editing disabled

It is my personal philosophy that every person has potential within them to successfully learn. Yet what qualifies as “learning” is a relative term and should be viewed as such when considering the purpose of education. For some students, their sense of accomplishment in learning is in the comprehension of a difficult theorem, while others gain the greatest sense of satisfaction from finally being able to tie their own shoes. In a broad sense, the purpose of teachers in education is to help students develop skills and knowledge, both practical and factual, while seeking to encourage the greatest individual development and social growth possible. This purpose should be pursued in an environment which is caring and comforting while also being challenging and motivating. Physically, such a space would be arranged dynamically, yet comfortable without being soporific; a place within which there is openness of thoughts and a strong sense of respect, not only for others personally and intellectually, but also for one’s own abilities and self.

I believe a dynamic space is necessary in education because I strongly feel that, while every person deserves the same opportunities to learn through public education, the way in which education is delivered cannot and must not be uniform if we hope to reach more than a select few. I strongly believe that many students first need to learn through concrete, physical experiences, followed by more conceptual uses, and later by abstract applications. I also support implementing multiple modalities of teaching and helping students process information in education. Personally, I am a very visual learner, but I understand and respect that there are others who learn through verbal, kinesthetic, musical and other forms of learning. Therefore, I feel that a subject matter should be presented in as many varying styles as is reasonable to foster the most plentiful opportunities for different learners. I additionally believe that all students must be given the opportunity to learn. That may mean changes in the classroom environment to allow for assistive technology or other physical devices students need to aide in their learning, or it may mean that a student has special needs which require the classroom to be run differently in order to meet their full learning potential.

Along the idea of meeting the needs of students in individualized ways through instruction, I have grown to understand the unique management needs of student through my courses, practicum placement, and experiences as a student teacher. At first, my perspective was strongly set that rules are rules and they are established for the class as a whole. But experience has come to show me that treating everyone the same to be "fair" is actually not fair at all. Students are all individual people with different abilities and limits. I cannot expect a student with ADHD to be able to strictly adhere to the same rules as a typically developing student. And I have come to find out that, unlike I had always felt, students really can handle these differences in treatment. Talking to them and working with them toward understanding others allows them to accept that another student may need more time working than they do, or that another student might need their own special behavior plan. Taking this knowledge with me into my teaching career is something which I believe will make the students in my future classroom thrive even more.

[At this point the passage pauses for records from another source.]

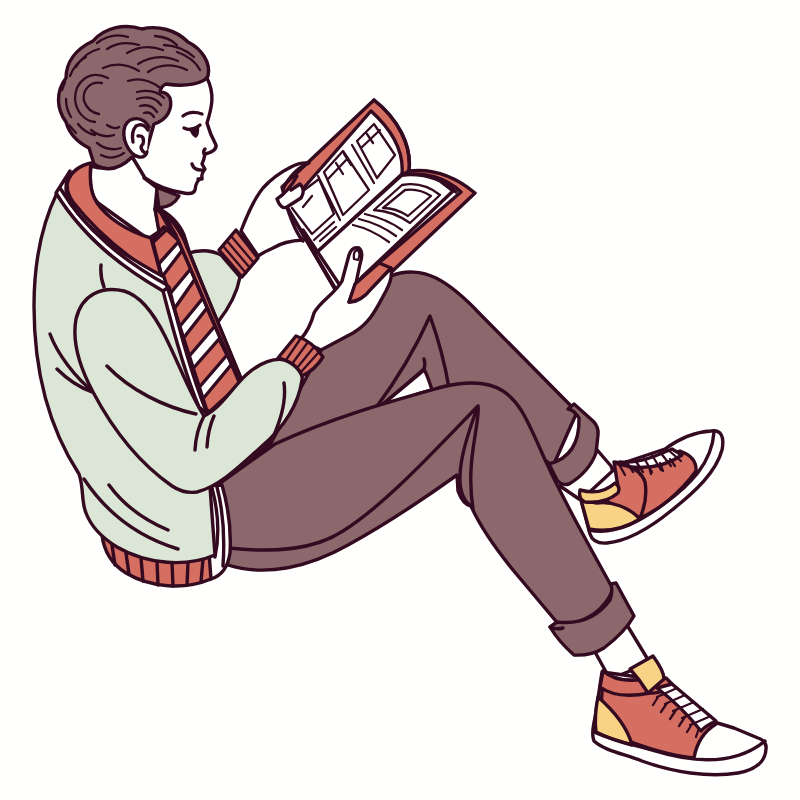
<!DOCTYPE html>
<html lang="en">
<head>
<meta charset="utf-8">
<title>Young man reading</title>
<style>
:root {
  --paper: #fffffd;
  --ink: #330a20;
  --mauve: #8a686b;
  --red: #d56f62;
  --mint: #dbe6d6;
  --yellow: #f8d285;
}
html, body { margin: 0; background: var(--paper); overflow: hidden; }
svg { display: block; width: 800px; height: 800px; }
.drawing { stroke: var(--ink); stroke-width: 3.4; stroke-linecap: round; stroke-linejoin: round; fill: none; }
.thin { stroke-width: 2.3; }
.white { fill: var(--paper); }
.mauve { fill: var(--mauve); }
.red { fill: var(--red); }
.mint { fill: var(--mint); }
.yellow { fill: var(--yellow); }
.ink { fill: var(--ink); }
.bare { stroke: none; }
</style>
</head>
<body>
<svg viewBox="0 0 800 800" role="img" aria-label="Seated young man in a mint jacket reading a magazine">
<defs>
  <clipPath id="tie-shape"><path d="M152 239L164 227L178 240L240 384L206 415L197 399L162 277Z"/></clipPath>
</defs>
<g class="drawing">

  <g id="far-arm">
    <path class="white" d="M241 231C247 215 254 199 263 188C272 178 281 172 291 167Q300 162 309 163L330 190L303 240Q284 241 273 248Q264 252 258 256Z"/>
    <path class="mint" d="M186 254C200 249 211 250 221 255L240 277Q236 299 218 322L202 306Z"/>
    <path class="red" d="M236 230L258 258L242 277L219 250Z"/>
    <path class="thin" d="M231 236L254 263M227 241L250 268M223 246L246 273"/>
  </g>

  <g id="far-leg">
    <path class="white" d="M560 486L579 499L618 485L611 466L592 444Z"/>
    <path class="mauve" d="M240 470L272 441L324 345C345 333 362 323 372 306L391 276C405 270 422 271 436 278C452 286 465 298 480 314L577 412L553 466L449 388L375 410L300 470Z"/>
    <path class="white" d="M376 410L424 369Q428 377 432 390Q405 397 376 410Z"/>
    <path d="M375 409C396 381 414 352 430 316C439 341 445 364 449 388"/>
    <path d="M424 359Q426 366 423 371L376 410"/>
    <path class="mauve" d="M568 409L574 404L593 421Q599 427 598 435L596 453Q589 472 569 484Q562 486 557 480L549 464Q580 456 579 418Q574 410 568 409Z"/>
  </g>

  <g id="far-shoe">
    <path class="white" d="M581 500L590 534Q593 544 607 543C629 541 650 528 672 510C696 491 716 472 722 450Q726 429 711 431C694 432 680 438 665 449L620 464Z"/>
    <path class="red" d="M614 462L638 465L680 451Q697 457 696 471C680 493 659 510 640 518L606 501L618 487Z"/>
    <path class="yellow" d="M581 500L589 529Q616 534 640 519C629 507 611 501 597 503Z"/>
    <path class="yellow" d="M580 490Q601 496 615 483Q621 487 618 493Q605 504 585 502Q578 499 580 490Z"/>
    <path d="M618 464Q640 467 645 482Q648 499 640 518M589 530C616 536 642 520 664 504C690 485 712 463 714 432"/>
    <path class="white" d="M620 462C638 464 653 457 672 449L682 455Q660 470 631 467Z"/>
    <path class="thin" d="M626 461L633 472M635 460L643 472M644 458L652 472M652 455L661 470M660 452L671 466M667 449L681 461M620 466L625 475M638 468L640 475M649 467L651 474M660 463L663 471M670 459L675 466"/>
  </g>

  <g id="near-leg">
    <path class="white" d="M595 652L610 679L650 663L627 625Z"/>
    <path class="mauve" d="M216 486L275 444C333 417 392 401 442 387C467 381 489 382 503 391C520 402 528 422 538 444C556 486 583 535 613 589Q601 620 560 626L513 570C496 549 479 524 471 506Q463 505 458 491L457 475C425 498 388 523 348 545C309 567 266 577 228 565Z"/>
    <path d="M229 548C275 553 314 550 343 531C386 504 435 450 478 406C466 438 448 490 471 506M478 406C480 416 472 444 471 470Q470 489 473 509"/>
    <path class="mauve" d="M550 627L557 622Q591 626 610 600Q613 592 611 584L616 583L634 616Q625 632 604 648Q591 656 574 655Q559 642 550 627Z"/>
    <path d="M550 627Q556 630 563 628"/>
  </g>

  <g id="near-shoe">
    <path class="white" d="M602 672L595 718Q591 735 594 741C605 751 625 754 642 761C672 772 709 778 738 773Q765 768 766 749Q767 741 758 738L734 728L704 719L660 680Z"/>
    <path class="red" d="M603 671Q617 682 638 680L663 678L716 724Q698 735 694 758C661 755 633 742 600 731Z"/>
    <path class="yellow" d="M598 697C614 711 627 726 632 745Q612 740 596 732Q594 716 598 697Z"/>
    <path class="red" d="M603 671Q616 682 636 680L666 678L672 684Q664 694 650 693C630 697 612 696 600 687Z"/>
    <path class="yellow" d="M630 669L653 656Q664 671 664 679L648 693Q640 680 630 669Z"/>
    <path d="M594 732C616 742 636 745 655 751C691 762 733 767 765 741"/>
    <path class="white" d="M657 688L672 684L716 721Q705 726 701 731Q681 706 657 688Z"/>
    <path class="thin" d="M657 697L677 688M665 704L685 695M673 711L694 702M682 718L703 709M690 725L711 716M658 697L653 705M667 703L661 712M676 710L670 719M685 717L679 726M692 724L687 732M699 728L696 737"/>
  </g>

  <g id="neck-and-shirt">
    <path class="mauve" d="M156 187L179 196Q173 207 159 208Z"/>
    <path class="white" d="M91 166Q115 173 132 157L157 188L155 209L160 231L148 239L98 203Q88 192 91 166Z"/>
    <path class="red" d="M91 163Q73 167 68 181Q65 190 73 202C98 234 130 259 162 279L151 238C126 231 107 217 97 203Q88 190 91 163Z"/>
    <path class="red" d="M155 209Q168 211 180 231L242 381L234 389L176 241L159 232Z"/>
    <path class="white" d="M158 208Q177 218 184 235L190 254L241 383L233 387L178 244Z"/>
    <path class="red" d="M162 211Q175 222 184 240L242 381L233 386L176 235Z"/>
    <path d="M155 209C168 216 177 224 181 234"/>
  </g>

  <g id="tie">
    <path class="white" d="M152 239L164 227L178 240L240 384L206 415L197 399L162 277Z"/>
    <g clip-path="url(#tie-shape)">
      <path class="red" d="M145 250L182 215L190 229L155 268ZM155 286L184 248L193 266L164 301ZM170 315L195 279L203 298L176 331ZM178 345L207 308L215 326L185 361ZM183 380L219 339L227 355L190 398ZM192 412L231 365L250 385L205 428Z"/>
    </g>
    <path d="M152 239L164 227L178 240L240 384L206 415L197 399L162 277Z"/>
  </g>

  <g id="jacket">
    <path class="red" d="M102 535Q105 560 126 573C151 588 185 590 211 579L217 552Z"/>
    <path d="M112 545L115 565M126 553L129 574M141 558L143 581M157 561L158 585M172 562L173 586M188 562L187 585M203 559L201 582"/>
    <path class="white" d="M204 486L222 485Q232 520 230 553Q227 574 211 579Z"/>
    <path class="mint" d="M57 193C41 226 34 265 34 306C34 373 49 428 79 474C84 488 81 501 86 513C92 529 104 539 117 547C148 565 187 567 215 555L210 487L213 414L198 404L164 289C120 267 85 239 57 193Z"/>
    <path class="white" d="M70 171L56 193C83 237 121 267 163 291C172 326 184 372 199 407L208 414L164 277C125 256 91 234 70 203Q62 190 70 171Z"/>
    <path d="M60 188C87 232 124 261 167 285M163 291L169 287C180 333 191 373 206 411M212 488C219 514 219 538 215 557M217 487Q226 522 223 566M101 265Q100 277 104 287M50 334C57 353 75 378 95 393M57 369Q73 385 92 392M84 479C104 509 135 536 178 549M109 485Q130 514 168 530"/>
  </g>

  <g id="book">
    <path class="red" d="M374 100L282 187L287 207L336 291L350 302L362 300L475 193C457 178 434 168 409 171C412 145 398 119 374 100Z"/>
    <path class="white" d="M371 111L287 207L315 254L402 174C404 151 392 130 371 111Z"/>
    <path class="white" d="M402 175L315 254L337 291L358 281L461 192C446 178 424 171 402 175Z"/>
    <path d="M374 100C397 118 412 145 409 171L402 175M287 207L336 291M303 230L341 287M402 175Q435 172 456 192M436 178L453 191L362 277"/>
    <g class="thin">
      <path d="M324 172L343 151L369 190L343 215ZM328 179L348 158M336 163L343 174M344 154L351 165M357 141L374 124L395 155L377 178ZM361 148L380 130M367 134L373 143M299 194L319 179L334 214L312 234L292 208M303 207L312 196M318 176L340 220M352 145L374 183M314 240L334 222M320 241L336 227"/>
      <path d="M374 210L402 185Q423 181 440 195L410 223Q393 211 374 210ZM383 208L405 190Q419 188 431 196L408 216Q396 208 383 208M365 214Q387 219 402 230M359 219Q380 224 396 236M353 225Q371 229 389 242"/>
    </g>
  </g>

  <g id="far-fingers">
    <path class="white" d="M297 176Q289 191 277 199Q281 210 287 207L301 198Q306 190 300 184L291 190"/>
    <path d="M287 207Q295 232 303 241M309 163Q293 169 283 189"/>
  </g>

  <g id="near-hand">
    <path class="white" d="M300 340Q310 329 314 313C320 301 335 294 342 281L349 255Q352 246 359 248Q364 252 360 264L356 283L349 302Q360 303 371 288L391 268Q393 278 386 291C376 309 371 322 353 333L321 350Z"/>
    <path class="red" d="M349 302L355 284L379 263L391 268L371 289Q362 301 349 302Z"/>
    <path class="thin" d="M354 259Q353 250 358 250Q361 254 358 260Z"/>
  </g>

  <g id="near-arm">
    <path class="mint" d="M76 319C82 294 102 286 124 291C142 296 156 318 165 336C179 364 190 394 204 416C220 409 232 388 246 375C259 363 276 356 288 361Q304 367 302 380C298 407 281 430 261 447C239 467 218 487 197 492Q184 494 172 486C139 463 112 428 93 392C79 366 72 341 76 319Z"/>
    <path d="M107 366C130 390 164 407 196 414M204 416Q196 431 195 450M214 416Q208 429 207 447M284 383C287 405 278 426 270 445"/>
    <path class="red" d="M296 336Q312 341 323 357Q315 370 302 376Q296 362 278 358Z"/>
    <path class="thin" d="M301 338L286 360M308 342L292 364M314 347L297 368M319 352L301 372"/>
  </g>

  <g id="head">
    <path class="white" d="M207 78C215 94 212 107 207 123Q210 134 216 145Q217 151 205 154Q204 160 202 164L205 169Q201 174 202 178Q196 180 195 190Q193 195 184 193Q162 190 145 178L125 145L160 82Z"/>
    <path class="mauve" d="M166 84C185 87 204 84 208 76C211 63 202 49 188 42C176 30 158 25 142 29C124 23 104 28 93 41C76 49 66 62 66 78C55 92 57 110 66 122C70 136 79 143 89 148L94 164Q113 176 132 157L146 152L154 124C167 120 173 109 170 98Q167 92 160 92Q161 86 166 84Z"/>
    <path class="white" d="M149 127C143 116 130 116 125 126C121 138 128 154 139 157Q145 158 147 152"/>
    <path d="M148 130Q143 122 136 126Q131 132 133 142M138 136Q145 135 143 144Q138 148 146 154M144 178L157 188"/>
    <g class="thin">
      <path d="M103 68Q121 60 139 71M108 78C89 69 75 82 75 99C76 111 84 121 95 122M102 83C89 81 82 91 84 101Q88 112 99 114M137 92Q154 88 164 98M137 99Q153 94 161 105M140 106Q151 103 157 112M144 113Q150 111 154 117M128 81Q143 76 159 87M66 99Q66 109 71 117M70 76Q75 63 86 57M76 67Q85 52 99 49M97 43Q112 32 128 37M107 49Q121 40 139 45M127 53Q144 43 163 50M138 64Q157 52 178 61M148 72Q165 60 187 70M155 36Q169 37 177 45M164 45Q182 46 194 57M177 52Q194 58 200 70M78 124Q85 133 95 135M91 130Q103 139 114 135M97 143Q108 152 121 148M101 155Q112 161 124 153M107 125Q115 130 119 127M65 82L62 90M69 125L76 133"/>
    </g>
    <path d="M183 116Q191 110 202 114M184 128Q192 132 200 125M192 164Q194 171 204 170M204 154Q203 151 205 149M198 179L202 179"/>
    <path class="ink bare" d="M189 128Q194 127 199 125Q200 136 196 138Q191 136 189 128Z"/>
  </g>

</g>
</svg>
</body>
</html>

As a teacher, I feel it is one of my primary duties to encourage students’ motivation for learning through the dynamic environment I work to create with them. By presenting them with multiple forms of learning, I can attempt to connect with what fundamentally motivates their own excitement for learning and then guide them through their ideas while innately imparting knowledge, skills, and values. I also believe that it is absoultely necessary that I know my students in order to know what motivates them. If what I offer to one class of students holds no interest for a different class, I am failing as a teacher. I cannot merely try to make the students fit what I expect. I believe it is my responsibility to constantly assess and evaluate what works best for my students. My effectiveness as a teacher is reflected through my students' interest in learning and their ability to use what they have learned. I want to create the best environment in which my students can learn, and I feel that I will know my students have learned what I have taught them when they can engage in their learning with me and one another and present new thoughts grown from their knowledge. This allows students to act as participants and sounding-boards for each other in the classroom, instead of mere recipients of facts and ideas.

If I were to have complete control over my curriculum, I would still seek to attain the goals of the institution for which I worked because I respect an education which involves the fostering of knowledge. However, in my ideal situation, this would only be a portion of what my curriculum would seek to impart to my students. It is vital that children also gain the kind of social and psychological support they need to flourish from their personal environments of home, family, and friends, but I believe that is unfortunately not the case for many children. Making the assumption that those needs are to be only met outside the classroom is to neglect the deeper needs of the students. As a result, I feel that there are moralistic values which should be imparted to children within a school setting. This is not to say that these ideas should be presented in a formal lesson, but I feel it is useful and proper to purposely integrate them into education. Such concepts as responsibility, honesty, effort, and, as aforementioned, respect are only a few of the concepts which can be incorporated into children’s lives within the classroom to allow them to grow as persons, not just students. I especially see this being important within the elementary education setting, where many children are having their first major interactions with others and learning the skills they need as they develop. In the end, I fully believe that education should advance an individual as a whole and not merely lay out "the facts" for consumption.